The perturbation of model lipid bilayer vesicles by halogenated hydrocarbons was investigated to determine if cellular membrane damage could be evaluated and used as a screening technique for toxicity. A fluorescent probe of 1-anilino-8-naphthalene-sulfonate (82768) (ANS) was bound to synthetic phospholipid vesicles prepared from egg lecithin and dimyristoyl-phosphatidyl-choline (DML). The fluorescence intensity of the probe decreased in the presence of a homologous series of the chlorinated aromatics of monochlorophenols, dichlorophenols, and pentachlorophenols (87865). The decrease in fluorescence correlated with toxicity of the compounds. Oral administration of monochlorinated phenols in rats at a concentration of 1.0 millimolar resulted in a fluoresence intensity decrease of 29 to 49 percent and toxicity ratios (LD50) ranging from 0.57 to 0.67 grams per kilogram.
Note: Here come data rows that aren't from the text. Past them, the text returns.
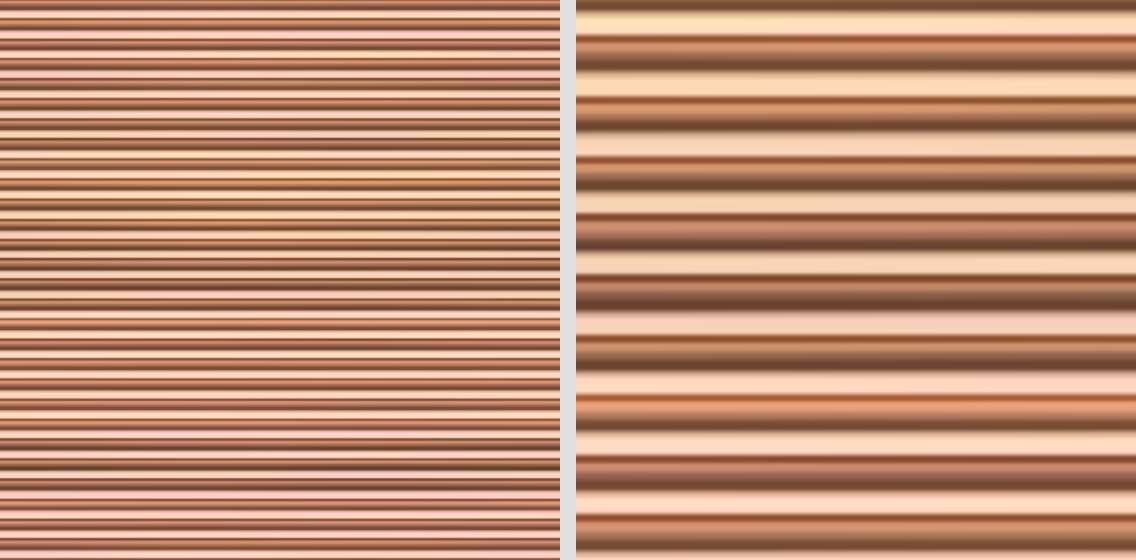
Left, the full canvas; right, a detail of the centre.
Give the GLSL for this texture, as a WebGL 1 fragment shader.

```glsl
precision highp float;
// Fine horizontal copper ribs: cream highlight, russet line, copper band and dark groove.
uniform vec2 u_resolution;

float hash(vec2 p) {
  return fract(sin(dot(p, vec2(127.1, 311.7))) * 4375.85);
}

// Value noise in -1..1 that wraps after the given number of cells.
float wrapNoise(vec2 uv, vec2 cells, float seed) {
  vec2 p = uv * cells;
  vec2 i = floor(p);
  vec2 f = smoothstep(0.0, 1.0, p - i);
  vec2 a = mod(i, cells);
  vec2 b = mod(i + 1.0, cells);
  float low = mix(hash(a + seed), hash(vec2(b.x, a.y) + seed), f.x);
  float high = mix(hash(vec2(a.x, b.y) + seed), hash(b + seed), f.x);
  return 2.0 * mix(low, high, f.y) - 1.0;
}

// Cross-section of one rib, from groove (0) down to the next groove (1).
vec3 ribColor(float t) {
  vec3 groove = vec3(0.45, 0.285, 0.2);
  vec3 blush = vec3(0.86, 0.68, 0.58);
  vec3 cream = vec3(0.995, 0.838, 0.75);
  vec3 russet = vec3(0.57, 0.31, 0.18);
  vec3 copper = vec3(0.82, 0.575, 0.44);
  vec3 dusk = vec3(0.61, 0.42, 0.33);
  vec3 c = mix(groove, blush, smoothstep(0.02, 0.15, t));
  c = mix(c, cream, smoothstep(0.12, 0.25, t));
  c = mix(c, russet, smoothstep(0.42, 0.54, t));
  c = mix(c, copper, smoothstep(0.56, 0.66, t));
  c = mix(c, dusk, smoothstep(0.70, 0.84, t));
  return mix(c, groove, smoothstep(0.83, 0.96, t));
}

void main() {
  vec2 uv = gl_FragCoord.xy / u_resolution;
  float t = fract((1.0 - uv.y) * 28.0 - 0.437);

  // Highlights swell and shrink a little from rib to rib.
  float swell = wrapNoise(uv, vec2(1.0, 28.0), 73.0);
  vec3 color = ribColor(t + 0.03 * swell * sin(3.1416 * t));

  // Streaks run almost straight across and drift slowly in hue and tone.
  float rowHue = wrapNoise(uv, vec2(1.0, 84.0), 3.0);
  float driftHue = wrapNoise(uv, vec2(3.0, 84.0), 17.0);
  float broadHue = sin(6.2832 * (uv.y - 0.37));
  float hue = 0.5 * rowHue + 0.4 * driftHue + 0.45 * broadHue;
  float tone = 0.7 * wrapNoise(uv, vec2(1.0, 112.0), 41.0)
             + 0.3 * wrapNoise(uv, vec2(3.0, 112.0), 59.0);
  float broadTone = 0.6 * wrapNoise(uv, vec2(1.0, 28.0), 29.0)
                  + 0.4 * wrapNoise(uv, vec2(2.0, 14.0), 83.0);

  // Highlights stay even while the darker bands vary most.
  float wear = 1.0 - smoothstep(0.7, 0.95, color.r) * 0.75;
  color *= 1.0 + (0.13 * tone + 0.12 * broadTone) * wear;
  color *= 1.0 + hue * vec3(-0.005, 0.026, -0.06);
  gl_FragColor = vec4(clamp(color, 0.0, 1.0), 1.0);
}
```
The authors conclude that the spectrofluorometric approach of using phospholipid vesicles provides a useful system for estimating the toxicity of halogenated hydrocarbons.
Hazardous-substances; Toxic-effects; Acute-exposure; Screening-tests; Cytotoxicity; Cell-membrane; Cell-damage; Analytical-methods; Fluorescence-spectrometry; Research-instrumentation;
Biochemistry Section, Laboratory Investigations Branch, DRDS, ALOSH, NIOSH, Morgantown, West Virginia, 10 pages, 16 references
Page last reviewed: September 2, 2020
Content source: National Institute for Occupational Safety and Health Education and Information Division